Why "What Do You Do?" Is a Terrible Question

PIcture this: you just met someone new at a party, and they ask, "So, what do you do?" You start to answer, either stumbling through an ill-rehearsed elevator speech, or feeling excited and proud about a recent accomplishment, but as you talk, you notice ... that the person is not even really listening to you.

Like, their eyes are searching above your head, or darting from side to side, to see who else they can talk to that might be more entertaining than you. Or their responses are like, "Mmm..." and "Uh-huh..." and "Oh, that's interesting."

It's like when you turned in a 15-page final paper for college and put swear words in the middle to see whether or not your professor actually read it and then you got an A. So no, he didn't read it. Wait, that was just me.

This feeling of being boring sucks, right? It makes you feel dumb and frustrated. We've all been there.

But the problem isn't you. It's the question.

"What do you do?" is a lazy, unimaginative question. That's why it's typically the very first question people ask. Hell, it's easy to throw it out and see what sticks. You don't even have to really listen to the answer; you can just nod your head accordingly, and then you can box the person up in a way that makes it seem like you know something about who they are.

It feels that way when you're the one asking the question, of course. But think about when you're the one providing an answer -- does it really make you feel known? Or heard? Or understood?

Doubtful.

Saying, "So, what do you do?" is a terrible question for two reasons.

First of all, it's a rude assumption because it anticipates that the person answering the question has a job or an answer to the "do" part. If they are actually unemployed at the moment or recently fired or totally unsure about their passions, you're going to feel like a jerk for asking. 

Second, it's incorrect, because the phrasing (and the fact that it's normally the first thing out of a person's mouth) makes it seem like whatever you "do" is the most interesting, valuable piece of information about you.

(I mean, if you're a cage fighter with Siberian tigers, maybe that's true. So it can depend.)

For example, here's what I do, here are my titles: Senior Communications Marketing Specialist. Yoga Student. Yoga Teacher. Writer. Editor. Community College Instructor. Volunteer. Co-Chair. Runner. And so on.

Those are some of the things that I do. But if someone asked me who I am, I wouldn't answer with any of the above.

But often who we are influences what we do, right? Those aren't completely separate from one another. I'm a truth seeker and storyteller and believer, and that's why I pursue communications work and a yoga practice and relationships with such fervor. The things that I do shed light on who I am, which is ever-evolving.

So in some ways, yeah, who we are is directly correlated with what we do. Yet, our "doing" falls on a spectrum of fail/success, whereas, "our "being" does not.

I like to imagine people as giant slabs of crystal -- you know, the sparkling purplish blue geodes that were for sale in the gift shops during elementary school field trips to the museum. When you pick one up, and tilt it toward the right and the left, each facet glimmers differently.

What you do -- those are your facets. Who you are -- that's your light.

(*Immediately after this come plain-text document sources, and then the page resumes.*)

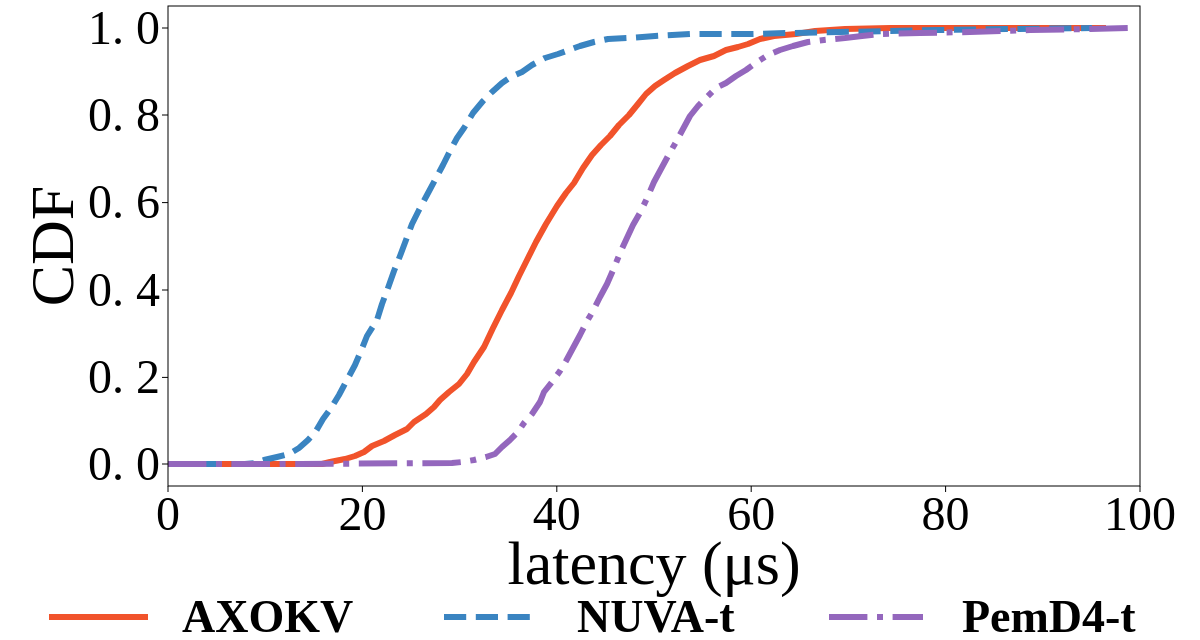
<!DOCTYPE html>
<html lang="en">
<head>
<meta charset="utf-8">
<title>Latency CDF</title>
<style>
:root {
  --paper: #fff;
  --ink: #000;
  --series-a: #f1532b;
  --series-b: #3a84c1;
  --series-c: #9467bd;
}
* { box-sizing: border-box; margin: 0; padding: 0; }
html, body { width: 1200px; height: 640px; overflow: hidden; background: var(--paper); }
.chart {
  position: relative;
  width: 1200px;
  height: 640px;
  overflow: hidden;
  color: var(--ink);
  font-family: "Liberation Serif", "Times New Roman", serif;
  white-space: nowrap;
}
.plot { position: absolute; left: 0; top: 0; }
.curve, .swatch { fill: none; stroke-width: 6; stroke-linejoin: round; }
.a { stroke: var(--series-a); stroke-linecap: square; }
.b { stroke: var(--series-b); stroke-dasharray: 22.2 9.6; }
.c { stroke: var(--series-c); stroke-dasharray: 38.4 9.6 6 9.6; }
.ticks { position: absolute; display: flex; justify-content: space-between; list-style: none; font-size: 48px; line-height: 48px; }
.y-ticks { left: 88px; top: 4px; height: 484px; flex-direction: column; }
.y-ticks i { font-style: normal; margin-right: 12px; }
.x-ticks { left: 118px; top: 490px; width: 1072px; }
.x-ticks li { width: 100px; text-align: center; }
.axis-title { position: absolute; font-size: 62px; line-height: 62px; font-weight: 400; }
.y-title { left: -48px; top: 215px; width: 200px; text-align: center; transform: rotate(-90deg); }
.x-title { left: 404px; top: 532px; width: 500px; text-align: center; }
.legend {
  position: absolute;
  left: 49px;
  top: 594px;
  display: grid;
  grid-template-columns: 395px 385px 320px;
  list-style: none;
  font-size: 46px;
  line-height: 46px;
  font-weight: 700;
}
.legend li { display: flex; align-items: center; gap: 34px; }
.legend svg { flex: none; }
</style>
</head>
<body>
<main class="chart">
  <svg class="plot" width="1200" height="640" viewBox="0 0 1200 640" role="img" aria-label="Cumulative distribution of latency for three systems">
    <path class="curve a" d="M171 464H322L330 462L345 459L355 456L364 452L372 446L384 441L395 435L407 429L414 422L426 414L434 407L440 400L449 392L459 384L467 374L474 362L484 347L493 328L502 310L511 293L519 276L527 260L536 242L546 224L557 206L566 193L574 183L583 168L592 155L601 145L610 136L619 125L629 115L638 104L646 94L655 86L664 80L675 73L688 66L700 60L714 56L726 50L738 47L748 44L760 39L774 36L796 34L815 31L845 29L890 28H1103"/>
    <path class="curve b" d="M168 464H245L255 463L264 460L277 457L289 454L299 448L308 440L316 431L323 419L331 408L339 395L347 380L355 365L361 351L367 336L377 320L382 304L388 288L394 271L400 256L406 240L412 224L419 210L427 195L435 180L443 165L450 151L457 138L464 128L473 113L483 101L492 92L502 83L511 77L522 72L532 65L545 58L558 54L569 50L580 46L594 42L608 39L628 38L655 36L690 34L750 34L790 33L840 32L890 31L940 30L1010 29L1092 28"/>
    <path class="curve c" d="M168 464L300 464L452 463L462 462L474 460L486 457L495 454L502 447L510 440L518 432L524 423L532 414L540 402L544 392L552 382L560 371L566 361L573 348L580 335L586 323L593 311L600 297L607 284L614 268L620 253L626 240L633 225L641 211L648 196L654 182L661 169L668 156L676 142L683 129L690 116L698 106L707 97L716 88L726 83L736 76L746 70L757 62L768 55L780 50L793 46L808 42L824 40L845 38L862 36L882 34L920 33L970 32L1030 30L1090 29L1132 28"/>
    <rect x="168" y="6" width="972" height="480" fill="none" stroke="var(--ink)"/>
    <path d="M162 28h6M162 115h6M162 202.6h6M162 290h6M162 377.4h6M162 464h6M168 486v6M362.4 486v6M556.8 486v6M751.2 486v6M945.6 486v6M1140 486v6" stroke="var(--ink)" fill="none"/>
  </svg>

  <ol class="ticks y-ticks">
    <li>1<i>.</i>0</li><li>0<i>.</i>8</li><li>0<i>.</i>6</li><li>0<i>.</i>4</li><li>0<i>.</i>2</li><li>0<i>.</i>0</li>
  </ol>
  <ol class="ticks x-ticks">
    <li>0</li><li>20</li><li>40</li><li>60</li><li>80</li><li>100</li>
  </ol>

  <h2 class="axis-title y-title">CDF</h2>
  <h2 class="axis-title x-title">latency (μs)</h2>

  <ul class="legend">
    <li><svg width="99" height="8" aria-hidden="true"><path class="swatch a" d="M3 4H96"/></svg>AXOKV</li>
    <li><svg width="99" height="8" aria-hidden="true"><path class="swatch b" d="M0 4H94"/></svg>NUVA-t</li>
    <li><svg width="99" height="8" aria-hidden="true"><path class="swatch c" d="M0 4H94"/></svg>PemD4-t</li>
  </ul>
</main>
</body>
</html>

Remembering this difference seems especially useful at the beginning of a new year, when we make lists and resolutions about who we want to be. Then, when someone criticizes our effort or we fall short of a certain goal or completely dive off the wagon ... we feel like a failure. We feel like what we have been doing, or trying to do, is representative of who we are in full.

Brene Brown talks about this in Daring Greatly; she writes,

"Yes, it will be disappointing and difficult if your friends or colleagues don't share your enthusiasm, or if things don't go well, but this effort is about what you do, not who you are."

Once I started thinking about this, I couldn't stop. Instead of asking people what they did, I started saying, "tell me about yourself." The answers were noticeably different, and sometimes people would tell me about their job anyway, to which I would respond, "Cool. But ... What else do you care about? What's been the best part of your day? How are you feeling today?"

And guess what? I had better conversations. I listened more, and I could tell that my conversation partner felt seen and heard, at least a little bit, which made me feel good. 

I also started giving better answers, which made me feel more empowered in certain conversations. If I told someone who asked that I was a writer, and he or she didn't seem interested, it didn't feel personal. It was easier to think, "Ah, he/she probably doesn't care about writing very much. Oh well."

When you stop asking people what they do, you learn more about them. And when you stop acting like your place of employment or job title is the only or best piece of information you've got to offer, you are better able to articulate what you find most valuable about yourself. 

Give it a try. Ask better questions and give better answers.